- **Problem statement**
Begin at the top of the following data. Copy each line exactly until you have copied the line containing "<!-- long hair behind the body -->".

- **Given records**

·····

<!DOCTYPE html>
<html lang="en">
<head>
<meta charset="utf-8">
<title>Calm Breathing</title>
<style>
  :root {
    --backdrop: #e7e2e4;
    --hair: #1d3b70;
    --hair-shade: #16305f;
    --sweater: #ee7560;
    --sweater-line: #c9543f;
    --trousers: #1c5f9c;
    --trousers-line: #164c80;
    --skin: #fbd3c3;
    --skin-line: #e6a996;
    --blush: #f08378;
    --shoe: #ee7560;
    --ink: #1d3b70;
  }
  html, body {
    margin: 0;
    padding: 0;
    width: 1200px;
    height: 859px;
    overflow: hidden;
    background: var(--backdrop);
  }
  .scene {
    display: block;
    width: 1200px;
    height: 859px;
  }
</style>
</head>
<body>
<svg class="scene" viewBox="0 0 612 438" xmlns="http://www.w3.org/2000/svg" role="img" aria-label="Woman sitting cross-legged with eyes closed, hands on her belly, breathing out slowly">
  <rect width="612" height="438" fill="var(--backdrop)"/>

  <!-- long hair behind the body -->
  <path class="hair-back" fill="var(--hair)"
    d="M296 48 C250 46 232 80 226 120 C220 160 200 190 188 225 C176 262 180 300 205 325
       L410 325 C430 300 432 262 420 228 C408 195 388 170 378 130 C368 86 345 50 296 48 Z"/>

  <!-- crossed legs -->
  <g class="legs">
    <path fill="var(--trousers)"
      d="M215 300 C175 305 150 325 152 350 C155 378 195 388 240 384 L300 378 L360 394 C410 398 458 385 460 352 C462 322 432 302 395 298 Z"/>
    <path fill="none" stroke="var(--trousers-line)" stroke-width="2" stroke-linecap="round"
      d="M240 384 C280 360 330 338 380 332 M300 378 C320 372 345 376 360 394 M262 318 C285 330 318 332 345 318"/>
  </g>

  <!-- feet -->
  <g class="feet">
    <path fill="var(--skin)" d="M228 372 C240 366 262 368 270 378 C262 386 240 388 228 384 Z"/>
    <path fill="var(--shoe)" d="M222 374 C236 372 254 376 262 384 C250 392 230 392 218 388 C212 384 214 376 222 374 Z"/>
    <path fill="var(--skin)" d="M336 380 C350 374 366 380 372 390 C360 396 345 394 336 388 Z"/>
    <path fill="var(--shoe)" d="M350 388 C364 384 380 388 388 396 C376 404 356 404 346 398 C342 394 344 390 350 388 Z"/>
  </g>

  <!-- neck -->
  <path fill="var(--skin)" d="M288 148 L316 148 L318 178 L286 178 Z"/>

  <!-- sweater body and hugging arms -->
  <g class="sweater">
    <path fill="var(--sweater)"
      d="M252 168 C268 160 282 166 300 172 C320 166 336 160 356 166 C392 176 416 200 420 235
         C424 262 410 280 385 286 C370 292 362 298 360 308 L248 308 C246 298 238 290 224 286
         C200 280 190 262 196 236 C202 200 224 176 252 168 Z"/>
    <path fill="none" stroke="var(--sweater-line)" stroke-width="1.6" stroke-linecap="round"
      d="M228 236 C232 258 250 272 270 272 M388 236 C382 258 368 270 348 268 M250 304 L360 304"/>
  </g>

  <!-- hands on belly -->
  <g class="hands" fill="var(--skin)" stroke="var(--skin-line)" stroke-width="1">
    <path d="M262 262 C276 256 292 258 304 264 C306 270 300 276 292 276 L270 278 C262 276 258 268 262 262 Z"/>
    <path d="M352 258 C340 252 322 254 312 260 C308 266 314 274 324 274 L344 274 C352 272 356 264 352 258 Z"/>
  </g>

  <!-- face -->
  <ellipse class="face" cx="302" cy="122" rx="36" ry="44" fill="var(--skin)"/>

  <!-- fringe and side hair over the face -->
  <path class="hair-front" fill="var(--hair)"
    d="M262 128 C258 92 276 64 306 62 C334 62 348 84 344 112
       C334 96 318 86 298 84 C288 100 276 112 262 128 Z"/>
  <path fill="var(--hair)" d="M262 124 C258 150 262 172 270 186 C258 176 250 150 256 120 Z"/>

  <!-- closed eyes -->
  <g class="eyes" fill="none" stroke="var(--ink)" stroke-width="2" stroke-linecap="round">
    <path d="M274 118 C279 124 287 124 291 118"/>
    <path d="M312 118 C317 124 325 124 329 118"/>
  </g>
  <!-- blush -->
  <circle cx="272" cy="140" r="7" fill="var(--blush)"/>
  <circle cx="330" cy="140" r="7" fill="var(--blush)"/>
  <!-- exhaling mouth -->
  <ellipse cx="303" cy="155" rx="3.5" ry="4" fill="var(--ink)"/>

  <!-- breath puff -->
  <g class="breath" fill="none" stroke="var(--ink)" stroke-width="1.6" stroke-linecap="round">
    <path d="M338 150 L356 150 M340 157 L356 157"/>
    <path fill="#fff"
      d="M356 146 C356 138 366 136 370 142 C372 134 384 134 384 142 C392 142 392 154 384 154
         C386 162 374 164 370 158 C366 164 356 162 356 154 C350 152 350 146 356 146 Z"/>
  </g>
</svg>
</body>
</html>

·····

- **Answer below**
<!DOCTYPE html>
<html lang="en">
<head>
<meta charset="utf-8">
<title>Calm Breathing</title>
<style>
  :root {
    --backdrop: #e7e2e4;
    --hair: #1d3b70;
    --hair-shade: #16305f;
    --sweater: #ee7560;
    --sweater-line: #c9543f;
    --trousers: #1c5f9c;
    --trousers-line: #164c80;
    --skin: #fbd3c3;
    --skin-line: #e6a996;
    --blush: #f08378;
    --shoe: #ee7560;
    --ink: #1d3b70;
  }
  html, body {
    margin: 0;
    padding: 0;
    width: 1200px;
    height: 859px;
    overflow: hidden;
    background: var(--backdrop);
  }
  .scene {
    display: block;
    width: 1200px;
    height: 859px;
  }
</style>
</head>
<body>
<svg class="scene" viewBox="0 0 612 438" xmlns="http://www.w3.org/2000/svg" role="img" aria-label="Woman sitting cross-legged with eyes closed, hands on her belly, breathing out slowly">
  <rect width="612" height="438" fill="var(--backdrop)"/>

  <!-- long hair behind the body -->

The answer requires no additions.